The rising external debt is costing Treasury more in debt service, as the Reserve Bank of Malawi (RBM) figures show a 279 percent increase in the past five years.
RBM data shows that in 2021 alone, Treasury paid K91 billion in external debt service, a rise from K71 billion paid in the previous year.
The figures further show that in 2019, Treasury paid K50 billion in debt service from K32 billion in 2018. In 2017, Treasury paid K24 billion to service the debt.
During the five-year period, external debt has increased from K1.5 trillion in 2017 to K2.8 trillion in 2021, the figures show.
Of the K2.8 trillion external debt, K1.9 trillion was owed to multilaterals, K368 billion to bilateral while K540 billion was commercial loans.
The K91 billion required in a given period to pay for the interest expense and principal of an existing loan is enough to cover the K52 billion energy sector budget and K45.13 billion for local councils’ development.
In his 2022/23 National Budget Statement presented in Parliament in February, Minister of Finance and Economic Affairs Sosten Gwengwe told Parliament that debt management will be at the centre of this fiscal year’s budget implementation.
He acknowledged that high level of external debt is a matter of concern and particular attention will be paid to make external debt sustainable.
Gwengwe said Treasury will maintain a policy of concessional borrowing, preferring grants and only under exceptional circumstances contract non-concessional loans for high-value investments.
“Government will engage its external creditors to restructure some of the loans,” he said.
In an interview yesterday, Malawi University of Business and Applied Sciences associate professor of economics Betchani Tchereni said while foreign exchange is spent to service the debt, other important projects may be under funded in the process.

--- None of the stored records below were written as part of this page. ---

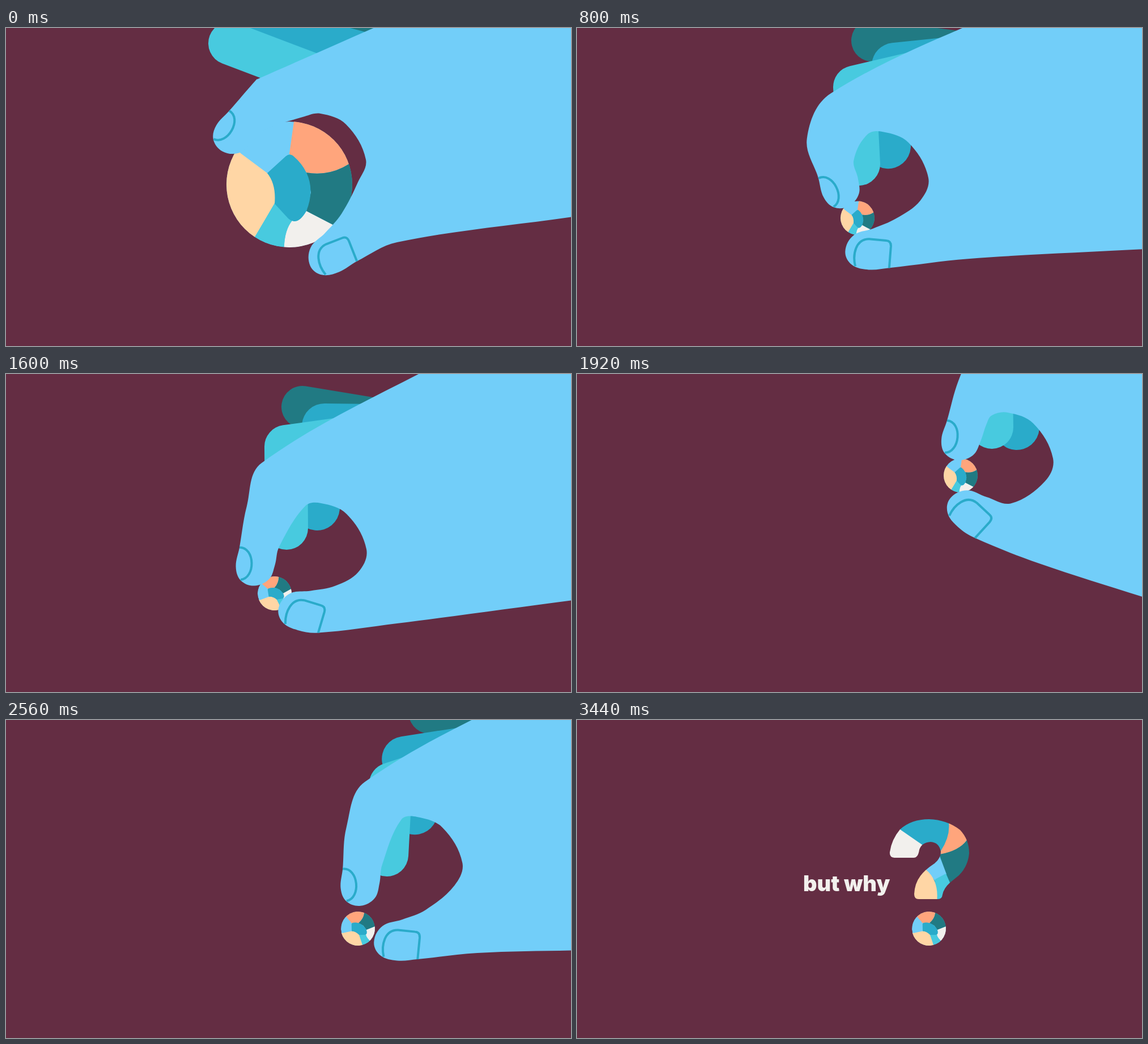
These frames come from a looping animation (997x561 px, 3.52 s). An HTML page:

```html
<!DOCTYPE html>
<html lang="en">
<head>
<meta charset="utf-8">
<title>but why?</title>
<style>
html, body { margin: 0; height: 100%; overflow: hidden; background: #642d43; }
svg { display: block; width: 100vw; height: 100vh; }
text { font: 900 38px Inter, sans-serif; fill: #f2f0ed; }
.nail { fill: none; stroke: #2aabca; stroke-width: 4; }
.finger { fill: none; stroke-linecap: round; stroke-linejoin: round; }
.peach { fill: #ffd6a5; } .orange { fill: #ffa57c; } .white { fill: #f2f0ed; }
.sky { fill: #72cef9; } .blue { fill: #2aabca; } .cyan { fill: #48cadf; } .teal { fill: #217a83; }
</style>
</head>
<body>
<svg viewBox="0 0 997 561">
  <defs>
    <clipPath id="disc"><circle r="111"/></clipPath>
    <clipPath id="hook"><path d="M552 233Q555 211 570 193Q590 175 621 175Q653 176 676 194Q692 211 692 235Q690 258 674 274L658 287Q647 297 645 308Q644 316 637 316H603Q595 316 595 307Q596 288 606 275Q614 264 631 253Q642 244 642 232Q639 216 624 215Q608 216 604 229Q602 243 594 243H560Q551 242 552 233Z"/></clipPath>
    <mask id="reveal"><path id="trail" d="M620 325C620 270 667 275 667 232C667 195 640 195 622 195C595 195 578 215 577 250" fill="none" stroke="#fff" stroke-width="72" pathLength="1" stroke-dasharray="1 2"/></mask>
  </defs>
  <g id="back">
    <path id="teal" class="finger" stroke="#217a83" stroke-width="74"/>
    <path id="blue" class="finger" stroke="#2aabca" stroke-width="80"/>
    <path id="cyan" class="finger" stroke="#48cadf" stroke-width="76"/>
  </g>
  <g id="ball"><g clip-path="url(#disc)">
    <circle r="111" class="sky"/>
    <path class="peach" d="M-130-111L-86-55L-39-20Q-20 0-25 34L-70 107L-130 130Z"/>
    <path class="orange" d="M10-125L0-54L30-21Q70-14 105-36L140-54V-125Z"/>
    <path class="teal" d="M30-21Q70-14 105-36L140-54V104L30 47L38 14Z"/>
    <path class="white" d="M30 47L140 104V130H-9Q-12 85 5 62Z"/>
    <path class="cyan" d="M-26 33L5 64Q-12 85-9 130H-80L-60 91Z"/>
    <path class="blue" d="M-39-20L-6-50Q0-55 6-51Q22-38 30-21Q45 10 30 47Q19 66 8 65Q2 64-2 60L-26 34Q-23 0-39-20Z"/>
  </g></g>
  <g id="front">
    <path id="hand" class="sky"/>
    <path id="index" class="nail" d="M0 0C14 0 21 14 21 28C21 42 14 56 1 57"/>
    <path id="thumb" class="nail" d="M0 0C-6-20-2-48 22-49L52-48Q61-48 61-38L60 0"/>
  </g>
  <g clip-path="url(#hook)"><g mask="url(#reveal)">
    <path class="blue" d="M545 170H700V320H545Z"/>
    <path class="white" d="M540 173L570 193L609 220L605 250H540Z"/>
    <path class="orange" d="M656 170V181Q659 205 642 231V237Q674 231 688 212L700 190V170Z"/>
    <path class="teal" d="M640 237Q674 231 688 212L700 205V300L658 287L640 245Z"/>
    <path class="sky" d="M610 255L640 240L652 272L632 284L617 265Z"/>
    <path class="cyan" d="M632 281L651 271L658 287L662 320H630Z"/>
    <path class="peach" d="M585 255L612 260L617 265Q639 285 635 320H585Z"/>
  </g></g>
  <text id="words" x="399">but why</text>
</svg>
<script>
const LOOP = 3520, STEP = 80;
const el = id => document.getElementById(id);

// Rigid parts of the hand, each in its own frame.
const INDEX = [[14,-72], [0,0], [-7,34], [1,58], [25,68], [51,57], [62,32], [70,0]];
const WEB = [[-108,-76], [-80,-81], [-35,-62], [0,0], [-14,40]];
const THUMB = [[68,-88], [28,-68], [-6,-54], [-19,-25], [-6,-2], [24,5], [60,0]];

// index, thumb: x, y, angle. knuckle: x, y, slope of the back of the hand.
// cyan, blue: knuckle and tip of a curled finger. ball: x, y, radius, angle.
const open = {
  index: [394,146,30], thumb: [564,435,-23], knuckle: [444,90,.44], web: [635,232], heel: [690,378], wrist: [1000,333],
  cyan: [580,97,395,27], blue: [640,50,450,0], teal: [560,-20], ball: [500,276,111,0]
};
const pinch = {
  index: [426,263,-27], thumb: [491,418,3], knuckle: [448,113,.48], web: [620,262], heel: [690,405], wrist: [1000,388],
  cyan: [490,102,497,238], blue: [560,64,549,206], teal: [521,20], ball: [495,333,30,0]
};
const roll = {
  index: [412,306,-1], thumb: [493,441,15], knuckle: [451,157,.56], web: [636,309], heel: [690,440], wrist: [1000,399],
  cyan: [494,128,495,272], blue: [562,92,549,236], teal: [523,58], ball: [474,387,30,-57]
};
const lift = {
  index: [653,82,5], thumb: [657,250,41], knuckle: [695,-28,1], web: [840,149], heel: [815,334], wrist: [1010,397],
  cyan: [730,-30,732,94], blue: [790,-60,776,94], teal: [800,-120], ball: [677,179,30,0]
};
const lower = {
  index: [580,233,-6], thumb: [649,389,6], knuckle: [618,80,.44], web: [785,226], heel: [820,385], wrist: [1000,385],
  cyan: [662,83,656,210], blue: [682,38,703,131], teal: [730,-40], ball: [630,318,30,-37]
};
const leave = {
  index: [779,156,-5], thumb: [878,304,-11], knuckle: [826,0,1.4], web: [1040,115], heel: [997,275], wrist: [1250,230],
  cyan: [885,10,873,117], blue: [945,-30,941,68], teal: [960,-140], ball: [621,368,30,-49]
};

const linear = p => p;
const easeIn = p => p * p;
const easeOut = p => p * (2 - p);
const easeBoth = p => p < .5 ? 2 * p * p : 1 - 2 * (1 - p) ** 2;
const progress = (t, from, to) => Math.max(0, Math.min(1, (t - from) / (to - from)));

function key(time, pose, ease, move = [0, 0], ball = pose.ball) {
  return { time, ease, pose: { ...pose, move, ball } };
}

const gone = [300, -180], down = [-9, 43];
const keys = [
  key(0, open),
  key(560, pinch, easeBoth),
  key(1120, pinch, linear, [0, 5], [495, 338, 30, 0]),
  key(1440, roll, easeBoth, [-4, 2], [470, 389, 30, -57]),
  key(1600, roll, easeBoth),
  key(1920, lift, easeBoth),
  key(2240, lower, easeIn),
  key(2400, lower, easeOut, down, leave.ball),
  key(2440, lower, linear, down, leave.ball),
  key(2800, leave, easeIn),
  key(3040, leave, linear, gone),
  key(LOOP, leave, linear, gone)
];

function poseAt(t) {
  const n = keys.findIndex(k => k.time > t), a = keys[n - 1], b = keys[n];
  const p = b.ease(progress(t, a.time, b.time)), pose = {};
  for (const part in a.pose) pose[part] = a.pose[part].map((v, i) => v + (b.pose[part][i] - v) * p);
  return pose;
}

function place(points, [x, y, angle = 0]) {
  const c = Math.cos(angle * Math.PI / 180), s = Math.sin(angle * Math.PI / 180);
  return points.map(([u, v]) => [x + u * c - v * s, y + u * s + v * c]);
}

// Smooth curve through points, handles scaled to each span.
function curve(pts) {
  const at = i => pts[Math.max(0, Math.min(pts.length - 1, i))];
  const dir = i => {
    const [ax, ay] = at(i - 1), [bx, by] = at(i + 1), len = Math.hypot(bx - ax, by - ay) || 1;
    return [(bx - ax) / len, (by - ay) / len];
  };
  let d = "M" + pts[0];
  for (let i = 0; i < pts.length - 1; i++) {
    const [x0, y0] = at(i), [x1, y1] = at(i + 1), u = dir(i), v = dir(i + 1);
    const h = Math.hypot(x1 - x0, y1 - y0) * .35;
    d += `C${[x0 + u[0] * h, y0 + u[1] * h, x1 - v[0] * h, y1 - v[1] * h, x1, y1]}`;
  }
  return d;
}

function drawHand({ index, thumb, knuckle, web, heel, wrist, move, ...fingers }) {
  const [kx, ky, slope] = knuckle;
  const outline = [
    [kx + 350, ky - 350 * slope], [kx, ky],
    ...place(INDEX, index), ...place(WEB, web), ...place(THUMB, thumb),
    heel, wrist
  ];
  el("hand").setAttribute("d", curve(outline) + `L1700 ${wrist[1]}V-600Z`);
  el("index").setAttribute("transform", `translate(${index[0]} ${index[1]}) rotate(${index[2]})`);
  el("thumb").setAttribute("transform", `translate(${thumb[0]} ${thumb[1]}) rotate(${thumb[2]})`);
  for (const id of ["teal", "blue", "cyan"])
    el(id).setAttribute("d", `M${web[0] + 105} ${web[1] - 215}L${fingers[id]}`);
  for (const id of ["back", "front"]) el(id).setAttribute("transform", `translate(${move})`);
}

function draw(t) {
  const pose = poseAt(t), [x, y, r, angle] = pose.ball;
  drawHand(pose);
  el("ball").setAttribute("transform", `translate(${x} ${y}) rotate(${angle}) scale(${r / 111})`);

  const rise = 1 - progress(t, 2600, 2950);
  el("words").setAttribute("y", 302 + 43 * rise * rise);
  el("words").setAttribute("opacity", progress(t, 2600, 2720));
  el("trail").setAttribute("stroke-dashoffset", 1 - easeOut(progress(t, 2900, 3400)));
}

function tick() {
  draw(Math.floor(performance.now() % LOOP / STEP) * STEP);
  requestAnimationFrame(tick);
}
tick();
</script>
</body>
</html>
```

He said: “More resources are, therefore, channelled towards repayment of the debt, leaving our other important activities such as encouragement of the manufacturing industry, roads, schools and health facilities.
“Government continued to borrow deeper and loans become even more expensive for other economic agents such as investors.”
The World Bank also warned that Malawi risks losing external debt opportunities unless it swiftly undertakes debt management, sustainability and transparency measures to avoid losing credit-worthiness.
Treasury figures show that as at December 31 2021, total public debt stock stood at K5.8 trillion or roughly 56 percent of the gross domestic product, with K2.8 trillion being external debt and K3.04 trillion domestic debt.